** PROVIDED RECORDS **
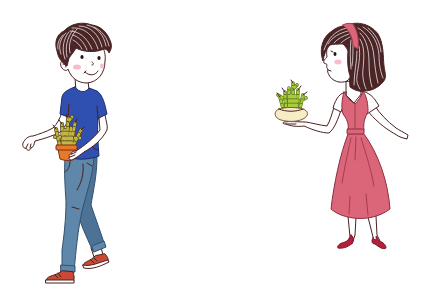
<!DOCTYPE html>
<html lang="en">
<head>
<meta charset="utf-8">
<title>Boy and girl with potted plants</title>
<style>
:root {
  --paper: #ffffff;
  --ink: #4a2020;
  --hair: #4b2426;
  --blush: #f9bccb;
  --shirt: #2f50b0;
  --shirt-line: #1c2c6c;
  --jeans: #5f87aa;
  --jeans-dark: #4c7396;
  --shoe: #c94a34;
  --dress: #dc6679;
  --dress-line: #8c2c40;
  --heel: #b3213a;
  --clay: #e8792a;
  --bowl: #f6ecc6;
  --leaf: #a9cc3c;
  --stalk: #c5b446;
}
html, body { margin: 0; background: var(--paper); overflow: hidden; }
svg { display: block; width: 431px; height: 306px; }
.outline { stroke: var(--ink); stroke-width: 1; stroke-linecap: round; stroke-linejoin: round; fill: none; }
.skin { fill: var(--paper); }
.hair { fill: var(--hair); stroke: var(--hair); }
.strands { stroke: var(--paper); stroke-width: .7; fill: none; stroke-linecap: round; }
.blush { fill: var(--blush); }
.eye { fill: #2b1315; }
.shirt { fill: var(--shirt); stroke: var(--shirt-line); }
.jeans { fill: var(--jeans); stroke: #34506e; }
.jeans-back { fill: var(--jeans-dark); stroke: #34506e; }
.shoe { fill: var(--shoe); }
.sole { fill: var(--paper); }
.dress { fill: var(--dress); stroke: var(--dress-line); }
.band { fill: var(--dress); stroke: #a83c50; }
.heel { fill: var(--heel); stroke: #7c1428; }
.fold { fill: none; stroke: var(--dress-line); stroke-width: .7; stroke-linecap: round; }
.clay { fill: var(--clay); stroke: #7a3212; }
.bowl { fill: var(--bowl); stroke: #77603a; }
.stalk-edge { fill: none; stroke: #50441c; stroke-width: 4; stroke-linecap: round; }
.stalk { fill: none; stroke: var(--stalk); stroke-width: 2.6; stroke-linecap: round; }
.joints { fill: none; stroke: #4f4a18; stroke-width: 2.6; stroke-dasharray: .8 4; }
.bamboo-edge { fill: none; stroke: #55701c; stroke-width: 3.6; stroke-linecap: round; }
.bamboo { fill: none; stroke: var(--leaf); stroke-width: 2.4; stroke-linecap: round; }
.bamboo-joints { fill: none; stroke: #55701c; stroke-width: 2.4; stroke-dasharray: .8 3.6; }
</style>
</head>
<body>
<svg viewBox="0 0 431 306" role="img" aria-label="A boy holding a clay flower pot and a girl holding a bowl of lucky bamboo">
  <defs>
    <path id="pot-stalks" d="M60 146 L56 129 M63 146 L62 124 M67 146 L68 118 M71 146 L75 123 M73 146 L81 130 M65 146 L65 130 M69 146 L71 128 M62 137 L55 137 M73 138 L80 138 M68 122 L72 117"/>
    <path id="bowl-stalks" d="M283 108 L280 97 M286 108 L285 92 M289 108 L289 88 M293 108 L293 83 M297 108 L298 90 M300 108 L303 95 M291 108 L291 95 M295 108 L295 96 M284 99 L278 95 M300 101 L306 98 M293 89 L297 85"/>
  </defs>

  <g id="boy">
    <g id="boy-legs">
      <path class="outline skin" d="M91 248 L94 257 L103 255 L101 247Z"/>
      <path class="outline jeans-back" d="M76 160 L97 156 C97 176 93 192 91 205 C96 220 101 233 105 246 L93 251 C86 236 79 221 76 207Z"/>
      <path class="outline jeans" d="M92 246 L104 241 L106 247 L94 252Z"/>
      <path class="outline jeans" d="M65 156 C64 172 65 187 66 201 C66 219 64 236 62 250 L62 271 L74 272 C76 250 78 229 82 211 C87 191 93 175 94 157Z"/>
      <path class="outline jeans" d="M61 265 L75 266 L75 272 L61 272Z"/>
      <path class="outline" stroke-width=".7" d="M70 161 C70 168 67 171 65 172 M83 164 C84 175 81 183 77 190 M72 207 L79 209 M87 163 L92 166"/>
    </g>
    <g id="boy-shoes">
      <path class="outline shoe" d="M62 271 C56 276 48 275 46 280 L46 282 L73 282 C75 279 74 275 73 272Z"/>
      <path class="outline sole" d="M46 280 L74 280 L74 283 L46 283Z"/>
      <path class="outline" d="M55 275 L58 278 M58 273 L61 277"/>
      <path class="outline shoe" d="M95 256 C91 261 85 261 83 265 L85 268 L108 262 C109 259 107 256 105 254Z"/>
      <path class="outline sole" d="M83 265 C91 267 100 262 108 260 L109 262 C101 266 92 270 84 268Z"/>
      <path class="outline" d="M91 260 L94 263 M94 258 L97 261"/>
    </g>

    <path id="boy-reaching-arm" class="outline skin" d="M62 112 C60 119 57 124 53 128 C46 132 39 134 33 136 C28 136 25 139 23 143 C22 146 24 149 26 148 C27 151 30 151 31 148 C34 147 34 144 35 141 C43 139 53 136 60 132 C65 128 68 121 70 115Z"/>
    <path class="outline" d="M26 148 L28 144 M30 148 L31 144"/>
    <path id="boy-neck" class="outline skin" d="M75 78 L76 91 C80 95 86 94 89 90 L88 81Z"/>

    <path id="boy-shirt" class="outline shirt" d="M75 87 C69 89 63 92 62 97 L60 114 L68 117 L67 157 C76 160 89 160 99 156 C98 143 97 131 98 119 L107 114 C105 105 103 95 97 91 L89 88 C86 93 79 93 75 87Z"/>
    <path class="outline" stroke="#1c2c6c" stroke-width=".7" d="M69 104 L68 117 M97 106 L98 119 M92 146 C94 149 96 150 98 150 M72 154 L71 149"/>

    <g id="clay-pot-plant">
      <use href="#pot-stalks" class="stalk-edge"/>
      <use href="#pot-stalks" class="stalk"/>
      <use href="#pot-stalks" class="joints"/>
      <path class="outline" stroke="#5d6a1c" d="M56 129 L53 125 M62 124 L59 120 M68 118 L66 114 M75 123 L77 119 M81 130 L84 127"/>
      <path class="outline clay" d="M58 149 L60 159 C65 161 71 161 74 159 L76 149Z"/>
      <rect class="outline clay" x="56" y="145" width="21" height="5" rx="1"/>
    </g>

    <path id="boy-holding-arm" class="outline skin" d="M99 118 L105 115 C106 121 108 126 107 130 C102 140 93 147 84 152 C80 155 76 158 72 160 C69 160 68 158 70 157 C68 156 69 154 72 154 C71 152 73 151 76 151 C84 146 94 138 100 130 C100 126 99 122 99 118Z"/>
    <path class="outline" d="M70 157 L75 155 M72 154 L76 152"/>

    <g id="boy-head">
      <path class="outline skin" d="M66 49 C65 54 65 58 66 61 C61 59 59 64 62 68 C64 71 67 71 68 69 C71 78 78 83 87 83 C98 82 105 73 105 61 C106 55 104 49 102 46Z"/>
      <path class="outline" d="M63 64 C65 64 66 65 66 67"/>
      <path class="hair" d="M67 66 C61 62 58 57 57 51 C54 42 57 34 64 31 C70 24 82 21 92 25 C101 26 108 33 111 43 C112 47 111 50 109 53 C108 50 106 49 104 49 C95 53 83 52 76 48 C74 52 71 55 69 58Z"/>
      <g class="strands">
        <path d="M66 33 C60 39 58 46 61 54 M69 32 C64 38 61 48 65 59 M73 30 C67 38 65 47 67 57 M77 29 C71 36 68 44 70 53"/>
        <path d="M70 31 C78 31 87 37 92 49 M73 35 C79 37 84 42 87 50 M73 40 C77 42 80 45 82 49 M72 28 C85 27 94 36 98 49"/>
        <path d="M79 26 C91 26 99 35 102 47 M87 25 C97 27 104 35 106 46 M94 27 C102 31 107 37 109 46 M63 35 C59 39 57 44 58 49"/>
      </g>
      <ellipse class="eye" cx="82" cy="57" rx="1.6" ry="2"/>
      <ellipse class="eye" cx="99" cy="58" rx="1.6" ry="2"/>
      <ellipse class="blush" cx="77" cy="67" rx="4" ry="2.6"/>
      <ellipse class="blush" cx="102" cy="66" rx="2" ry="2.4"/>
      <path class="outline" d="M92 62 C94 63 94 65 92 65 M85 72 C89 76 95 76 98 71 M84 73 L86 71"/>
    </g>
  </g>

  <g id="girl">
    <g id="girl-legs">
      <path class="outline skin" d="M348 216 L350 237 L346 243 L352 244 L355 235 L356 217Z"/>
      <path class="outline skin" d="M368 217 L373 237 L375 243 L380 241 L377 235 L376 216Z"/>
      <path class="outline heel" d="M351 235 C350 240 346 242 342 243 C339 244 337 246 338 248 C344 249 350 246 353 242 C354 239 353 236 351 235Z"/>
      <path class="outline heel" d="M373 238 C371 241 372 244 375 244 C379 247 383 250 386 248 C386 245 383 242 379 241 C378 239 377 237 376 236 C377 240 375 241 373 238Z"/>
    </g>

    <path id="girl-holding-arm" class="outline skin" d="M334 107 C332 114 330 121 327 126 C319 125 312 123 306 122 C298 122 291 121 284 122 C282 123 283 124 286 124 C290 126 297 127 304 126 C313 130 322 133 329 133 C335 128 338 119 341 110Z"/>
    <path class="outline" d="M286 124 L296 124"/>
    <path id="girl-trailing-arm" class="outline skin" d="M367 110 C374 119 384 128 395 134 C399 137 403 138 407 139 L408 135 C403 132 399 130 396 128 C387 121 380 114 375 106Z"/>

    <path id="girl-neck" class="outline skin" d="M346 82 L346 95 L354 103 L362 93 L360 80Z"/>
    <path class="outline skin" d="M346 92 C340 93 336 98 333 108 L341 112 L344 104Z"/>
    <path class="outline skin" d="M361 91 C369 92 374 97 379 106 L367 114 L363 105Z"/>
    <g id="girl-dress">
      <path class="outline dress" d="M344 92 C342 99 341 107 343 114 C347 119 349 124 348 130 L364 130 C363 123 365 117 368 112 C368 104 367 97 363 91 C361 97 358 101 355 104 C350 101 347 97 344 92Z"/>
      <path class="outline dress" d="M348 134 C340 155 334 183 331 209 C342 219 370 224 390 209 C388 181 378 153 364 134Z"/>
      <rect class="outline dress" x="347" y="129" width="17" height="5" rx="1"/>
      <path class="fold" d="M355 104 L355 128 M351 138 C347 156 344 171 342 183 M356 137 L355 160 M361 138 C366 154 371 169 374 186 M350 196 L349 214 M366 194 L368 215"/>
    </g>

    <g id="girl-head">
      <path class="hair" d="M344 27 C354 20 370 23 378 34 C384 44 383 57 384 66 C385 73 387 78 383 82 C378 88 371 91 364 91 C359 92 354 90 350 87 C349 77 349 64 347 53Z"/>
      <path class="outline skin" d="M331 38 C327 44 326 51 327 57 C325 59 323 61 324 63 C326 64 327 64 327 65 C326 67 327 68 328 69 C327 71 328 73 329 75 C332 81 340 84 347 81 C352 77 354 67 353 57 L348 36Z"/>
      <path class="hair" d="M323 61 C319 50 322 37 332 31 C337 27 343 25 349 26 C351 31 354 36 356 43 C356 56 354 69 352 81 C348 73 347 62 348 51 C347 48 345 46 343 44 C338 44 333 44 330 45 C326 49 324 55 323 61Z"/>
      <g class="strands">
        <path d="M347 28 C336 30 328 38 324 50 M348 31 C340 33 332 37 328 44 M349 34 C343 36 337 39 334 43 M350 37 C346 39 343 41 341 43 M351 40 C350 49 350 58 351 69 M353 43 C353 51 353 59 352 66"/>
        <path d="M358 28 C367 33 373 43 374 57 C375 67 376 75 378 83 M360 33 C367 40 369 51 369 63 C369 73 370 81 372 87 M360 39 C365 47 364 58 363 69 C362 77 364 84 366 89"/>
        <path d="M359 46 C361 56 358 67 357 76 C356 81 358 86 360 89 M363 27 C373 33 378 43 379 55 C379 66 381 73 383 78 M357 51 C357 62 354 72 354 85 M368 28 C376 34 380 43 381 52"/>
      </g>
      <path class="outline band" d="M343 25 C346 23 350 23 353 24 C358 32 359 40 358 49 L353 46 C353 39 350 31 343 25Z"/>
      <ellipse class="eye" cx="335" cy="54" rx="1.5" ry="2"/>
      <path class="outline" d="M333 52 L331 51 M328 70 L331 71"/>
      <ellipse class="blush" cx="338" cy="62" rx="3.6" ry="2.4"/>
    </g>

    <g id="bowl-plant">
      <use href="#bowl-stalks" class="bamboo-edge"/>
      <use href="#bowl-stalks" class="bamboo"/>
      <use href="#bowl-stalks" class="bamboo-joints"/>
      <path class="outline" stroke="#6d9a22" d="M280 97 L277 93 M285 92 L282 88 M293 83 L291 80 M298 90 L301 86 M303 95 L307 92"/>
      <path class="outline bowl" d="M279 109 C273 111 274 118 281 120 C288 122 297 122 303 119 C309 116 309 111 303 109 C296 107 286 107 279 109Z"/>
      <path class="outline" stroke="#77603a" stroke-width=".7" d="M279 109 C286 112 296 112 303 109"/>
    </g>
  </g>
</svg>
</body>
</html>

** WORK INSTRUCTIONS **
Only lines that hold the string "dark" belong in the answer, so copy every one of them from the records.

** SOLUTION FOR THIS TASK **
  --jeans-dark: #4c7396;
.jeans-back { fill: var(--jeans-dark); stroke: #34506e; }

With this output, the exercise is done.